The Communities Secretary Sajid Javid has announced a government plan to invoke new measures designed to “create a fairer property management system that works for everyone” in England.
The aim is to “drive down costs and protect consumers from the small minority of rogue agents”.
A Call for Evidence has been initiated to get the ball rolling, with government asking the property industry to share opinions and experiences on:
- whether regulatory overhaul of the sector is needed
- measures to protect consumers from unfair costs and overpriced service charges
- ways to place more power in the hands of consumers by giving leaseholders more say over their agent
The government will consider changing the law so that all letting and management agents, across both the private rented and leasehold sectors, must be qualified and regulated in order to practice
The call for evidence, called “Protecting consumers in the letting and managing agent market”, will last for six weeks from today (Wednesday 18 October 2017). Get involved here.
The government will consider changing the law so that all letting and management agents, across both the private rented and leasehold sectors, must be qualified and regulated in order to practice.
Measures to be considered as part of the call for evidence include:
- how consumers can be empowered in the market, including whether leaseholder tenants should have a greater say over the appointment of managing agents
- how transparency can be increased in the system so that tenants and leaseholders know what they are being charged for and why
- ensuring fairness and openness around relations between freeholders and agents
looking at what qualifications are needed by agents to practice and how regulation can be improved
This is a big segment of the property industry, affecting many millions of households. Official data indicate that there are currently over 4.2 million leasehold homes in the UK, with service charges reaching between £2.5bn and £3.5bn a year. Alongside that, the DCLG says that around 4.5 million tenants in the rental sector may also be being over-charged for repairs and services.

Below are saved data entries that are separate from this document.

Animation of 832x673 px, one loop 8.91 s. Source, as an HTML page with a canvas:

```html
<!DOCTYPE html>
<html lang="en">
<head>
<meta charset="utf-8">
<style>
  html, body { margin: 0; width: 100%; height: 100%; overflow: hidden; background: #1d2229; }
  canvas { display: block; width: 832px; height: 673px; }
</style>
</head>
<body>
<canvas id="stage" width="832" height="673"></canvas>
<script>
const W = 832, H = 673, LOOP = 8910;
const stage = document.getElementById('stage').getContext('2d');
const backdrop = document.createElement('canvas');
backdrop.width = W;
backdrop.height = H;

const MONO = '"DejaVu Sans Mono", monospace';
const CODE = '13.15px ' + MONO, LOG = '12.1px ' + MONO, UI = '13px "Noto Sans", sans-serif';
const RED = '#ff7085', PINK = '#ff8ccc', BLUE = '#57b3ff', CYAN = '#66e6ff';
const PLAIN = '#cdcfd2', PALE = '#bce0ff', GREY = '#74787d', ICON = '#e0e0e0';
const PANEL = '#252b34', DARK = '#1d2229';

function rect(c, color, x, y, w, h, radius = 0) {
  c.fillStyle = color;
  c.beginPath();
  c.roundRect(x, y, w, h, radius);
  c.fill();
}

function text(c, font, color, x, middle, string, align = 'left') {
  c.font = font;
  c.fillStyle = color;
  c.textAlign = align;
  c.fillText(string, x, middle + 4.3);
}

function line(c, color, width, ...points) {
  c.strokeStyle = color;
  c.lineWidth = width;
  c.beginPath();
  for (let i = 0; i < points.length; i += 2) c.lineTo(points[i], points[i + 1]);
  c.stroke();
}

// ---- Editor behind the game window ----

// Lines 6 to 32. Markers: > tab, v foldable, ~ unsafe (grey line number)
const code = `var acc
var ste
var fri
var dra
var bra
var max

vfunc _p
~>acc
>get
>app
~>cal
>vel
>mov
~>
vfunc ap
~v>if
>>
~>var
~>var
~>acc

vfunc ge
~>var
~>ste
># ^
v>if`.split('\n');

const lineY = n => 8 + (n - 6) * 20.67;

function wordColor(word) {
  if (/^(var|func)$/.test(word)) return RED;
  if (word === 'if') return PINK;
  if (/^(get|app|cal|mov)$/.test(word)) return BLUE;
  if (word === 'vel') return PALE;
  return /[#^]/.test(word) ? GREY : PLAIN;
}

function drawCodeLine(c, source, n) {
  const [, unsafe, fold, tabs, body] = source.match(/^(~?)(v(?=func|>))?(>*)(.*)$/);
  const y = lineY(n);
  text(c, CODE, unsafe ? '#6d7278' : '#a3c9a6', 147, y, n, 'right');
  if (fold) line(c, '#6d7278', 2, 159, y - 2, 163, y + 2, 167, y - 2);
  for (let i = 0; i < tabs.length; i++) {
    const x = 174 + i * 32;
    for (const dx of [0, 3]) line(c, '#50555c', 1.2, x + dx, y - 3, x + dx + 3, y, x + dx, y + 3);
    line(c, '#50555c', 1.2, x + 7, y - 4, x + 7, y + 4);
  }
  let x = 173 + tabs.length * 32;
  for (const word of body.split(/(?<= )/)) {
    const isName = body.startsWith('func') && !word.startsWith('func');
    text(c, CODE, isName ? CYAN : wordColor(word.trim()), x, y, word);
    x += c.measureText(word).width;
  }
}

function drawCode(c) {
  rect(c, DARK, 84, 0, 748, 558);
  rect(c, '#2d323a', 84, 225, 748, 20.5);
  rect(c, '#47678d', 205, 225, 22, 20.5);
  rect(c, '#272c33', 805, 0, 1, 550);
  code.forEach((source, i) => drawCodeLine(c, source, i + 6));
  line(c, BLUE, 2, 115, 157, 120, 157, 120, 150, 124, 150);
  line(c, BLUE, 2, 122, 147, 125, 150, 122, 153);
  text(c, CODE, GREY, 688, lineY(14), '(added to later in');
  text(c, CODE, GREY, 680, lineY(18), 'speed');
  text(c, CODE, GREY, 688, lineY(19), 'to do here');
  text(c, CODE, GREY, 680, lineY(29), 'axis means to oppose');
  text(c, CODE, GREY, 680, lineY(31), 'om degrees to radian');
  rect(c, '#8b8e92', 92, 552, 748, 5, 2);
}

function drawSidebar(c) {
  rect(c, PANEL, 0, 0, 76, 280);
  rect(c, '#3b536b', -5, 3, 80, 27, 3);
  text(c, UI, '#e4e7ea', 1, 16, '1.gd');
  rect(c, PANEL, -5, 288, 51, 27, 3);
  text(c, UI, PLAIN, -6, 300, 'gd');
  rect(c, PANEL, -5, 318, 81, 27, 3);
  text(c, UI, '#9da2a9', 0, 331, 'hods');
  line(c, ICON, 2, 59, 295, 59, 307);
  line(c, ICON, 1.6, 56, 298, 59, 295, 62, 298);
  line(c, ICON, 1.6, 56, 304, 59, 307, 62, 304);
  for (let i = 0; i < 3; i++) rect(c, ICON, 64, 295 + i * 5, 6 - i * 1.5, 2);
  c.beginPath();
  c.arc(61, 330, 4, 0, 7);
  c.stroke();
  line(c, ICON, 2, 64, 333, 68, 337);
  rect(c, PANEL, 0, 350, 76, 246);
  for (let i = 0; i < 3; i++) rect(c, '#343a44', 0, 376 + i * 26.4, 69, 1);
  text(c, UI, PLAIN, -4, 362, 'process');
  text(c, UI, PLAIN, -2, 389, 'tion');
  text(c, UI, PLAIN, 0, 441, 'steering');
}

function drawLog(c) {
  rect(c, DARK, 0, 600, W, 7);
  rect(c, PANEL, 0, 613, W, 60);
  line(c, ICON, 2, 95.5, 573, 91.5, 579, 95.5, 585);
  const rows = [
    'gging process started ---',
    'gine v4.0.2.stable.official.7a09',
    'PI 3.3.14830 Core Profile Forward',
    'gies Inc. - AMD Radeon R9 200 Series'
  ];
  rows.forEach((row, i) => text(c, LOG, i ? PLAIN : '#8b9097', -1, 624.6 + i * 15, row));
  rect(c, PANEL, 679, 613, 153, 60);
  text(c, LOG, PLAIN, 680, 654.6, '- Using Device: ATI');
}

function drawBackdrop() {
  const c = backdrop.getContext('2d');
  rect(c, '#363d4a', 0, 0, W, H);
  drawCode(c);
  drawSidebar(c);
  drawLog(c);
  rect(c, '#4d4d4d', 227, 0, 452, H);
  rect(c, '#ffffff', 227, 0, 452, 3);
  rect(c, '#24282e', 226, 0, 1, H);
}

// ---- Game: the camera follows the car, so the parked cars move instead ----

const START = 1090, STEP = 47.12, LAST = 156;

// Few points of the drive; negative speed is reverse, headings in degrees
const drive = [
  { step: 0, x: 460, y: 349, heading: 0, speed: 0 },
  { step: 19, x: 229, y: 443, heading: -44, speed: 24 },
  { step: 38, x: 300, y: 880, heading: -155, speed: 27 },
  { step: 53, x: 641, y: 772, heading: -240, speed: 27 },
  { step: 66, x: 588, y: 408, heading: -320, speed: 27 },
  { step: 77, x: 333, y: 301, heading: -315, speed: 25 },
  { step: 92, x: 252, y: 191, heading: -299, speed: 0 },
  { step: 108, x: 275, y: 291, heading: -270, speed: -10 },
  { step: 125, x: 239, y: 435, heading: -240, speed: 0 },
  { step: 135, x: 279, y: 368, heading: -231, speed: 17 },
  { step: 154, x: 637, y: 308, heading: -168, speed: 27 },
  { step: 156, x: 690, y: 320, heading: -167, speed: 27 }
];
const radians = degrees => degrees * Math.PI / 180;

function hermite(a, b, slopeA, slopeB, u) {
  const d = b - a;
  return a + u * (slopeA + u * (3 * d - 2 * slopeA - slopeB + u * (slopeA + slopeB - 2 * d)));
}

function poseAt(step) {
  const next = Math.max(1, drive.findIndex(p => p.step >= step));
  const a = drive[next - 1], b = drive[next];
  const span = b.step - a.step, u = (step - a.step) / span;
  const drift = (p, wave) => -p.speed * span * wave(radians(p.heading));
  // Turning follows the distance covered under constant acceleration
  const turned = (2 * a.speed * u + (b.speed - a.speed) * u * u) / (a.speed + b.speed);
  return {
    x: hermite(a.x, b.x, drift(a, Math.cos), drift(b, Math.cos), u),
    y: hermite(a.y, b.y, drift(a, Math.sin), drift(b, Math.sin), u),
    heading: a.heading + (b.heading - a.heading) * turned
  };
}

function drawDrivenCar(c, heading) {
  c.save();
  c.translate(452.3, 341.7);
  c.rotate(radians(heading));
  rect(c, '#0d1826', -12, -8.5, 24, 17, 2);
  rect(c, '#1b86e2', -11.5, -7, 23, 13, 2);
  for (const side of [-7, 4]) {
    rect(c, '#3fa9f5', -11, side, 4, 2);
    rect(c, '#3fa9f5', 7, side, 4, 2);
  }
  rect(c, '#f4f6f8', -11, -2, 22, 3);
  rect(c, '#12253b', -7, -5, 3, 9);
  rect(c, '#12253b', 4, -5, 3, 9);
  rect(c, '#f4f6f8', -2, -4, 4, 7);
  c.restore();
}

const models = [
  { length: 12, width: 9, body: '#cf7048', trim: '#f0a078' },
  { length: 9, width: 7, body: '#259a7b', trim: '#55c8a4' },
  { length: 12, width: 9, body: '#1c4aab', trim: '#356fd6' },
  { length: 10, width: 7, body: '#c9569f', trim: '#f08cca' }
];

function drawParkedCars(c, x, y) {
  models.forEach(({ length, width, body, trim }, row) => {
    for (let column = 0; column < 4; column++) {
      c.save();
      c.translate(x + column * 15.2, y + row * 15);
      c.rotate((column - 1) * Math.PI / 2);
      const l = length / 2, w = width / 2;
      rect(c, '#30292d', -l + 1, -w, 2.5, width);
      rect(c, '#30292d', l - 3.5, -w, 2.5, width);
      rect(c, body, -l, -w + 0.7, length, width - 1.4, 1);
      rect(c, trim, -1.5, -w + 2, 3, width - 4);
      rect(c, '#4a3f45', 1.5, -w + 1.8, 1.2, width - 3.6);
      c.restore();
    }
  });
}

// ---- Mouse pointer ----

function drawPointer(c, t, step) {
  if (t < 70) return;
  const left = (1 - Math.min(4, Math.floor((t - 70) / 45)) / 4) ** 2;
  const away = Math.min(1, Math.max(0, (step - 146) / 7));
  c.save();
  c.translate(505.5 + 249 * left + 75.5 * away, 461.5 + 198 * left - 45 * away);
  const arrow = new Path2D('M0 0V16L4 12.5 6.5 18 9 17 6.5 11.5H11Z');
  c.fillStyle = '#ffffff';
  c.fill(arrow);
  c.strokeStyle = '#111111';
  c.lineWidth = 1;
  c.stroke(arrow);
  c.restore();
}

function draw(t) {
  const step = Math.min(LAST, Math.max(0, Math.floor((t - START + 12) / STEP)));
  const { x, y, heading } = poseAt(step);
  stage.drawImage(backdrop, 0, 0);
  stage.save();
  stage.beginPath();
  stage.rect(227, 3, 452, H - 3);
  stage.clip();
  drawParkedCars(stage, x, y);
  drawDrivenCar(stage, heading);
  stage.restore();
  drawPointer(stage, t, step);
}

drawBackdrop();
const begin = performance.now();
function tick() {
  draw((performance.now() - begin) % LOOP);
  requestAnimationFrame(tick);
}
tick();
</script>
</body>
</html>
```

Research by consumer group Which? claims that unfair practices can lead to as much as £700m of unnecessary service charges being paid each year, and others such as the All Party Parliamentary Group on leaseholds believe the total could be as much as £1.4bn.
Letting and management agents have been required to belong to a redress scheme since 2010, but new, more toothy measures are now on the cards to clamp down on the minority of bad eggs in the industry.
While the sector is partly self-regulated – through professional bodies such as the Association of Residential Managing Agents (ARMA), ARLA Propertymark and the National Approved Letting Scheme (NALS), which have a code of conduct – other property agents operate outside of any system, and some have been letting the side down.
This latest Call for Evidence is part of a bigger plan to support “Generation Rent” in England. In summer 2017, the government launched a consultation into creating a more transparent system for homebuyers. Plans include banning new-build homes being sold as leasehold as well as restricting ground rents to as low as zero.
Earlier this month the Secretary of State also announced measures requiring all letting agents to be regulated, and there’s ongoing talk of creating a new Housing Court – a specialist court with the aim to save time and money resolving housing disputes. Government has also confirmed it will legislate to ban letting agency fees to tenants.
Communities Secretary Sajid Javid: “This is supposed to be the age of the empowered consumer – yet in property management, we’re still living in the past.
“Today we are showing our determination to give power back to consumers so they have the service they expect and deserve, as part of my drive to deliver transparency and fairness for the growing number of renters and leaseholders.
“Our proposed changes to regulate the industry will give landlords, renters and leaseholders the confidence they need to know that their agents must comply with the rules.
The DCLG has published a few anecdotal bits of evidence of poor property management to help focus responses to the Call for Evidence:
- a group of leaseholders charged ten times the market rate to have a new fire escape fitted – with the £30,000 contract handed to the freeholder’s brother
- one landlord charged £500 by his agent for repairing a shower door
- a London-based property agent who tried to charge a leaseholder almost £5,000 to transfer ownership of a parking space to other leaseholders
Full transcript of Secretary of State Sajid Javid’s speech to the Association of Residential Managing Agents (ARMA) conference